Every now and then, I personally enjoy a good, calming session with certain kinds of YouTube videos, from painting tutorials to chiropractic videos, or even for minutes at a time listening to chillhop during the day or at night. It helps to stave off overload on the nerves from the daily goings-on, from overbearing loquacious of people and television news to constant noise pollution in a commercial street.
I also enjoy cooking videos on occasion. The envy of not having those dishes on hand in real time aside, the relaxation of just a simple shot of a grill and seeing different kinds of foods being cooked can be an entertaining experience. It’s also what drew me to check out Yu Araki’s latest documentary short, Fuel, which takes place at a fireside cooking restaurant in northeastern Hokkaido in Japan, and focuses on the equanimous work of an elderly expert griller.
For nearly sixteen minutes, Araki’s cinematography explores the warmly-lit, cozy atmosphere of Robata on the island of Hokkaido, from the grill, to the artwork and fixtures, and a patron sitting by himself as he awaits his meal. Our griller prepares twelve different kinds of orders while managing the searing flames in the grill, and the most luxuriate characteristic of the film isn’t just watching the food cook.
From nearly start to finish, all you hear is the continuous, deep, soothing rumble coming from the grill, with very little interference from the griller and her tongs. I sat and watched this at least twice – the second time with earphones, and it’s positively beautiful cinematic experience that also lends a window into the exact type of patience and contemplation that comes with the diligence and focus of the work.

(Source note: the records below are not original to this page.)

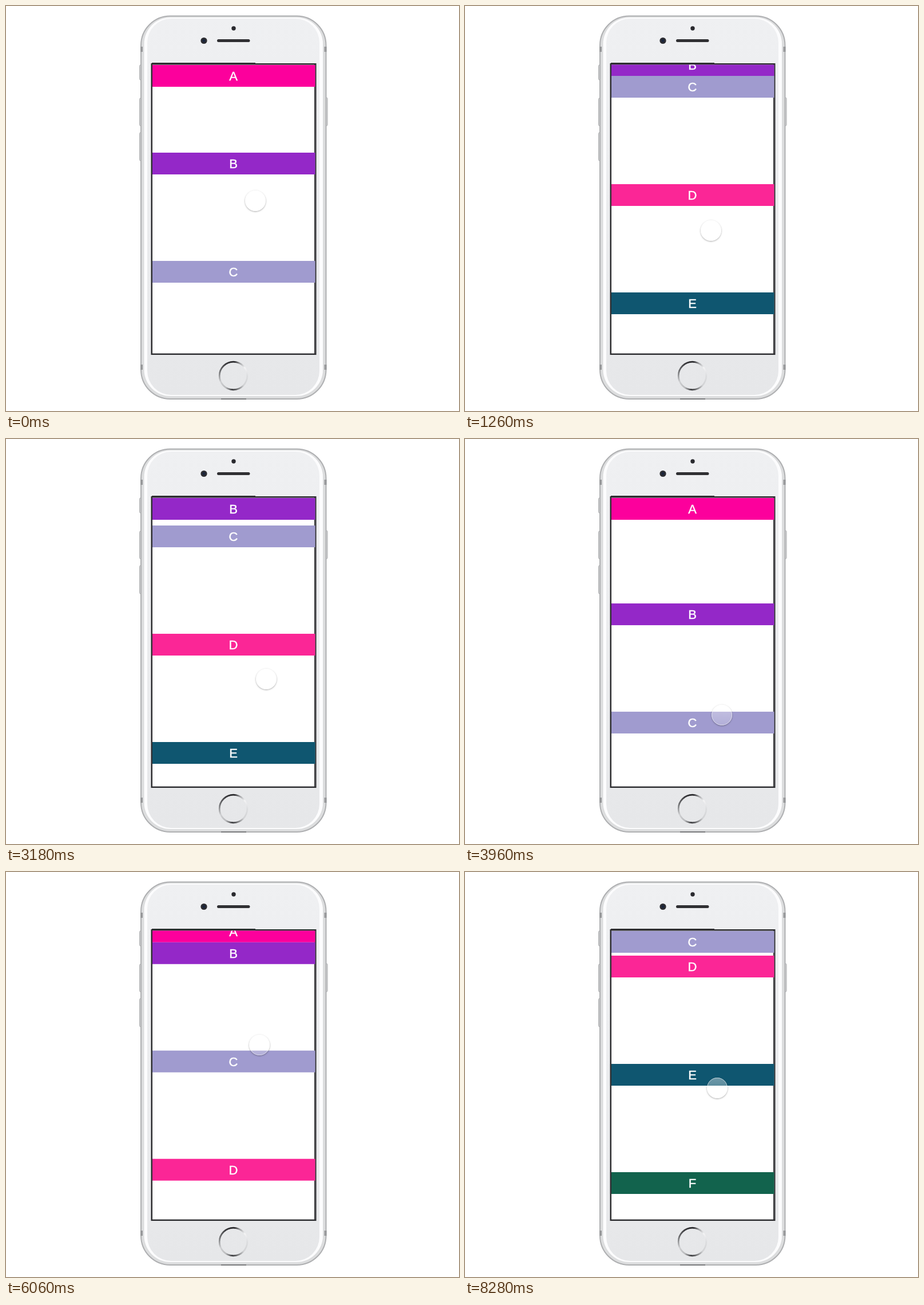
An HTML page with a canvas for the animation above (8340 ms loop, 792x707 px).

```html
<!DOCTYPE html>
<html lang="en">
<head>
<meta charset="utf-8">
<title>Sticky headers</title>
<style>
  html, body { margin: 0; width: 100%; height: 100%; overflow: hidden; background: #fff; }
  canvas { display: block; width: 792px; height: 707px; }
</style>
</head>
<body>
<canvas id="stage" width="792" height="707"></canvas>
<script>
const ctx = document.getElementById('stage').getContext('2d');
const LOOP = 8340, STEP = 60;
const TOP = 103, BAR = 38, SECTION = 189;
const colors = ['#fc009c', '#9428c8', '#a09bcf', '#fb2696', '#0f5670', '#12634d'];

// time, scroll offset, touch x, touch y
const keys = [
  [0, 36, 436, 340], [360, 150, 440, 226], [600, 215, 438, 270],
  [1060, 311, 428, 440], [1260, 359, 430, 392], [1560, 510, 440, 241],
  [1860, 590, 440, 330], [2160, 622, 450, 300], [2520, 647, 469, 173],
  [2820, 500, 462, 320], [3180, 330, 455, 419], [3500, 170, 452, 470],
  [3800, 45, 450, 480], [4020, 0, 449, 482], [4140, 0, 449, 482],
  [5220, 0, 423, 436], [5900, 146, 440, 290], [6240, 190, 445, 330],
  [6780, 235, 438, 456], [7020, 290, 445, 401], [7380, 405, 452, 286],
  [7740, 460, 446, 330], [8100, 480, 438, 421], [8280, 524, 441, 377]
];

function slope(i, c) {
  const a = keys[i], b = keys[i + 1];
  return a && b ? (b[c] - a[c]) / (b[0] - a[0]) : null;
}

// Monotone tangent: flat at turning points
function tangent(i, c) {
  const l = slope(i - 1, c), r = slope(i, c);
  if (l === null) return r;
  if (r === null) return l;
  return l * r <= 0 ? 0 : 2 * l * r / (l + r);
}

function valueAt(t, c) {
  let i = 0;
  while (i < keys.length - 2 && keys[i + 1][0] <= t) i++;
  const a = keys[i], b = keys[i + 1], h = b[0] - a[0];
  const u = Math.min(1, (t - a[0]) / h), v = 1 - u;
  return v * v * (1 + 2 * u) * a[c] + u * u * (3 - 2 * u) * b[c]
    + h * u * v * (v * tangent(i, c) - u * tangent(i + 1, c));
}

function rect(x, y, w, h, fill) {
  ctx.fillStyle = fill;
  ctx.fillRect(x, y, w, h);
}

function round(x, y, w, h, r, fill, stroke, line = 1) {
  ctx.beginPath();
  ctx.roundRect(x, y, w, h, r);
  if (fill) { ctx.fillStyle = fill; ctx.fill(); }
  if (stroke) { ctx.strokeStyle = stroke; ctx.lineWidth = line; ctx.stroke(); }
}

function disc(x, y, r, fill) {
  ctx.beginPath();
  ctx.arc(x, y, r, 0, Math.PI * 2);
  ctx.fillStyle = fill;
  ctx.fill();
}

function ramp(gradient, stops) {
  stops.forEach(([at, color]) => gradient.addColorStop(at, color));
  return gradient;
}

function drawBody() {
  [[233.5, 103, 26], [233.5, 161, 48], [233.5, 221, 49], [558, 160, 49]].forEach(
    ([x, y, h]) => round(x, y, 4, h, 1.5, '#dedfe0', '#a4a5a7'));

  round(236, 17.5, 323.5, 668.5, 51, '#dcddde', '#aeafb1', 2);
  [71, 626].forEach(y => {
    rect(235, y, 4, 9, '#98999b');
    rect(556.5, y, 4, 9, '#98999b');
  });
  rect(376, 685, 44, 2, '#77787a');

  round(241.5, 20, 312.5, 661, 46, '#fcfcfd');
  const face = ramp(ctx.createLinearGradient(0, 22, 0, 680), [[0, '#eff0f2'], [1, '#e6e7e9']]);
  round(247, 22, 301, 657, 42, face);

  disc(398, 39, 3.7, '#29292e');
  disc(346, 60.5, 5.6, '#2b2c32');
  disc(346, 60.5, 2.4, '#18243c');
  round(369, 58, 57.5, 5, 2.5, '#303033');
}

function drawHome() {
  const ring = ramp(ctx.createConicGradient(0, 397.5, 645.5), [
    [0, '#dcdddf'], [.12, '#d2d3d5'], [.2, '#77787a'], [.26, '#38383b'],
    [.34, '#b9babc'], [.43, '#cfd0d2'], [.54, '#77787a'], [.66, '#3a3a3d'],
    [.76, '#222225'], [.83, '#a5a6a8'], [.9, '#f4f4f5'], [1, '#dcdddf']
  ]);
  ctx.beginPath();
  ctx.arc(397.5, 645.5, 24.3, 0, Math.PI * 2);
  ctx.strokeStyle = ring;
  ctx.lineWidth = 2.7;
  ctx.stroke();
}

function drawScreen() {
  rect(253.5, 100, 289, 509, '#2d2d30');
  rect(255, 99, 181, 2, '#2d2d30');
  rect(256, 102.6, 283, 503.9, '#fff');
  rect(540.2, 102.6, .7, 504, '#77787a');
}

function drawBar(i, y) {
  rect(256, y, 284.5, BAR, colors[i]);
  const letter = String.fromCharCode(65 + i);
  ctx.fillStyle = ctx.strokeStyle = '#fff';
  ctx.lineWidth = .45;
  ctx.fillText(letter, 397.5, y + 27);
  ctx.strokeText(letter, 397.5, y + 27);
}

function drawBars(scroll) {
  ctx.save();
  ctx.beginPath();
  ctx.rect(255, TOP - .4, 287, 504.4);
  ctx.clip();
  ctx.font = '22px "Liberation Sans", Arial, sans-serif';
  ctx.textAlign = 'center';
  for (let i = 0; i < colors.length; i++) {
    const flow = TOP + SECTION * i - scroll;
    const next = i < colors.length - 1 ? flow + SECTION : Infinity;
    const y = Math.min(Math.max(flow, TOP), next - BAR);
    if (y > TOP - BAR && y < 608) drawBar(i, y);
  }
  ctx.restore();
}

function drawTouch(x, y) {
  const r = 18;
  ctx.save();
  ctx.beginPath();
  ctx.rect(x - 40, y - 40, 80, 80);
  ctx.arc(x, y, r, 0, Math.PI * 2);
  ctx.clip('evenodd');
  ctx.shadowColor = 'rgba(0,0,0,.42)';
  ctx.shadowBlur = 3;
  ctx.shadowOffsetY = 1;
  disc(x, y, r - .3, '#fff');
  ctx.restore();

  disc(x, y, r, ramp(ctx.createLinearGradient(0, y - r, 0, y + r),
    [[0, 'rgba(255,255,255,.4)'], [1, 'rgba(255,255,255,.2)']]));
  ctx.beginPath();
  ctx.arc(x, y, r - .5, 0, Math.PI * 2);
  ctx.strokeStyle = 'rgba(255,255,255,.5)';
  ctx.lineWidth = 1;
  ctx.stroke();
}

function draw(time) {
  const t = Math.floor((time % LOOP) / STEP) * STEP;
  rect(0, 0, 792, 707, '#fff');
  drawBody();
  drawHome();
  drawScreen();
  drawBars(valueAt(t, 1));
  drawTouch(valueAt(t, 2), valueAt(t, 3));
}

const start = performance.now();
function tick() {
  draw(performance.now() - start);
  requestAnimationFrame(tick);
}
tick();
</script>
</body>
</html>
```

Somebody stuff me in a box and ship me to Hokkaido already. I’m starving!